● WHAT TO WORK ON
Whenever a line in the entries below contains "seeds", copy that line.

(Saved entries)

:::

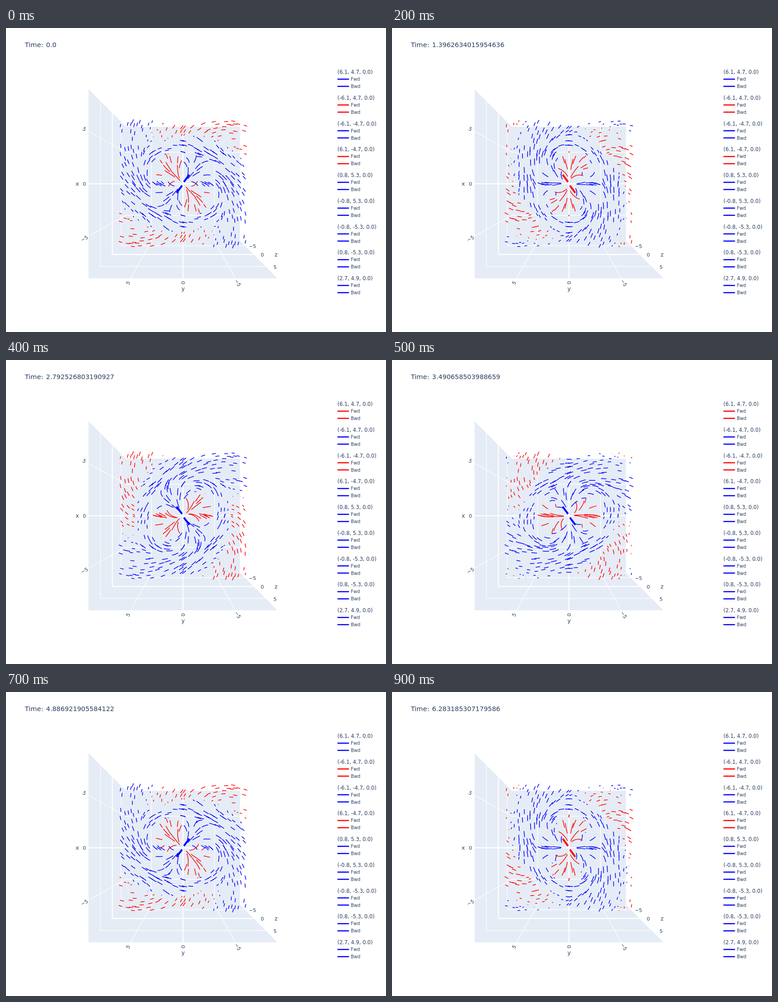
An HTML page with a canvas for the animation above (1000 ms loop, 837 by 669 pixels).

```html
<!DOCTYPE html>
<html lang="en">
<head>
<meta charset="utf-8">
<style>
  html, body { margin: 0; width: 100%; height: 100%; overflow: hidden; background: #fff; }
  canvas { display: block; }
</style>
</head>
<body>
<canvas id="stage" width="837" height="669"></canvas>
<script>
const ctx = document.getElementById('stage').getContext('2d');
const CX = 389.8, CY = 342.8, UNIT = 17.24;
const BLUE = '#0000ff', RED = '#ff0000', INK = '#2a3f5f', WALL = '#e5ecf6';
const STEPS = 10, HOLD = 100;
const WAVE = 0.6 / UNIT;                 // radial wave number per pixel
const AXIS = 133 * Math.PI / 180;        // starting direction of the inner pattern
const TURN = 25.1 * Math.PI / 180;       // rotation per step
const SIGNS = [[1, 1], [-1, 1], [-1, -1], [1, -1]];

// Seed points of one quadrant; x points up and y to the left.
const named = [[6.1, 4.7], [0.8, 5.3], [2.7, 4.9]];
const seeds = [...named];
let state = 11;
const random = () => (state = state * 16807 % 2147483647) / 2147483647;
while (seeds.length < 98) {
  const p = [random() * 8, random() * 8];
  const far = seeds.every(s => Math.hypot(s[0] - p[0], s[1] - p[1]) > 0.36);
  if (far && Math.hypot(...p) > 1.2) seeds.push(p);
}
const mirror = points => points.flatMap(([x, y]) => SIGNS.map(([sx, sy]) => [x * sx, y * sy]));
const toPixels = ([x, y]) => [-y * UNIT, x * UNIT];

// Tidal tensor of a rotating quadrupole in polar components, in pixels with y up.
function tensor(x, y, step) {
  const r = Math.max(Math.hypot(x, y), 3), u = r * WAVE, u2 = u * u, u3 = u2 * u;
  const phase = 2 * (Math.atan2(y, x) - AXIS + TURN * step) + u;
  const c = Math.cos(phase), s = Math.sin(phase), scale = u ** -5;
  const part = (p, q) => (p * c - q * s) * scale;
  const rr = part(12 * u2 - 36, 36 * u);
  const rt = part(24 * u - 4 * u3, 24 - 12 * u2);
  const tt = part(u2 * u2 - 9 * u2 + 21, 2 * u3 - 21 * u)
    + 0.8 * Math.exp(-(((r - 80) / 28) ** 2));
  return { rr, rt, tt };
}

function trace(x, y, step) {
  const t = tensor(x, y, step);
  return t.rr + t.tt;
}

function heading(x, y, step, red) {
  const t = tensor(x, y, step);
  return Math.atan2(y, x) + Math.atan2(2 * t.rt, t.rr - t.tt) / 2 + (red ? Math.PI / 2 : 0);
}

function strokeLength(size, red) {
  return size / (size + 0.15) * (15 + (red ? 18 : 5) * size / (size + 3));
}

function drawHalf(x, y, step, red, length, sign) {
  const n = 10, h = length / 2 / n;
  let last = heading(x, y, step, red) + (sign < 0 ? Math.PI : 0);
  ctx.moveTo(CX + x, CY - y);
  for (let i = 0; i < n; i++) {
    let a = heading(x, y, step, red);
    if (Math.cos(a - last) < 0) a += Math.PI;
    x += h * Math.cos(a);
    y += h * Math.sin(a);
    last = a;
    ctx.lineTo(CX + x, CY - y);
  }
}

const field = mirror(seeds).map(toPixels);

function drawField(step) {
  ctx.lineWidth = 1.5;
  for (const [x, y] of field) {
    const value = trace(x, y, step), red = value < 0;
    const length = strokeLength(Math.abs(value), red);
    ctx.strokeStyle = red ? RED : BLUE;
    ctx.beginPath();
    drawHalf(x, y, step, red, length, 1);
    drawHalf(x, y, step, red, length, -1);
    ctx.stroke();
  }
}

function line(x1, y1, x2, y2, width, color) {
  ctx.lineWidth = width;
  ctx.strokeStyle = color;
  ctx.beginPath();
  ctx.moveTo(x1, y1);
  ctx.lineTo(x2, y2);
  ctx.stroke();
}

// Heavy pair of strokes beside the centre: red then blue, on alternating diagonals.
function drawCore(step) {
  const cycle = (step + 2.1) / 3.6;
  const side = Math.floor(cycle) % 2 ? -1 : 1;
  const color = cycle % 1 < 0.33 ? RED : BLUE;
  for (const s of [1, -1]) {
    line(CX + s * side * 2, CY - s * 4, CX + s * side * 14, CY - s * 20, 4, color);
  }
}

function text(str, x, y, size, align = 'left', angle = 0) {
  ctx.save();
  ctx.translate(x, y);
  ctx.rotate(angle * Math.PI / 180);
  ctx.font = size + 'px Verdana, "DejaVu Sans", sans-serif';
  ctx.textAlign = align;
  ctx.fillStyle = INK;
  ctx.fillText(str, 0, size * 0.365);
  ctx.restore();
}
const label = (str, x, y, angle = 0, size = 11) => text(str, x, y, size, 'center', angle);

function drawBox() {
  const back = 125.5, front = 208;
  ctx.fillStyle = WALL;
  ctx.beginPath();
  for (const [x, y] of [[-front, -front], [-back, -back], [back, -back], [back, back], [front, front], [-front, front]]) {
    ctx.lineTo(CX + x, CY + y);
  }
  ctx.fill();
  for (const v of [5, 0, -5]) {
    const b = -v * 13.9, f = -v * 23.04, w = v ? 1.2 : 2.2;
    const h = 878 / (5.64 - v * 0.1625);
    const name = String(v).replace('-', '−');
    line(CX + b, CY - back, CX + b, CY + back, w, '#fff');
    line(CX - back, CY + b, CX + back, CY + b, w, '#fff');
    line(CX - back, CY + b, CX - front, CY + f, w, '#fff');
    line(CX + b, CY + back, CX + f, CY + front, w, '#fff');
    line(CX - h, CY - h, CX - h, CY + h, w, '#fff');
    line(CX - h, CY + h, CX + h, CY + h, w, '#fff');
    label(name, CX - 217, CY - v * 24.1, v * 6);
    label(name, CX - v * 24.2, CY + 218, v ? -12 * v : -90);
    label(name, CX + h + 19 + v * 0.4, CY + h + 1);
  }
  label('x', 157, 343, 0, 12);
  label('y', 390, 574, 0, 12);
  label('z', 595, 499, 0, 12);
}

function drawLegend(step) {
  mirror(named).slice(0, 9).forEach((point, i) => {
    const y = 97 + i * 56.75;
    const color = trace(...toPixels(point), step) < 0 ? RED : BLUE;
    text(`(${point.map(v => v.toFixed(1)).join(', ')}, 0.0)`, 730, y, 11.4);
    ['Fwd', 'Bwd'].forEach((name, j) => {
      const ly = y + 15.6 + j * 15.8;
      line(730, ly, 755.5, ly, 2.5, color);
      text(name, 759.5, ly, 9.9);
    });
  });
}

function draw(step) {
  ctx.fillStyle = '#fff';
  ctx.fillRect(0, 0, 837, 669);
  drawBox();
  drawField(step);
  drawCore(step);
  text('Time:', 41.5, 36.5, 14.6);
  text(step ? String(step * (2 * Math.PI / 9)) : '0.0', 88.3, 36.5, 14.3);
  drawLegend(step);
}

let shown = -1;
function tick(now) {
  const step = Math.floor(now / HOLD) % STEPS;
  if (step !== shown) draw(shown = step);
  requestAnimationFrame(tick);
}
tick(performance.now());
</script>
</body>
</html>
```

:::

● RESPONSE TO THE TASK
const seeds = [...named];
while (seeds.length < 98) {
  const far = seeds.every(s => Math.hypot(s[0] - p[0], s[1] - p[1]) > 0.36);
  if (far && Math.hypot(...p) > 1.2) seeds.push(p);
const field = mirror(seeds).map(toPixels);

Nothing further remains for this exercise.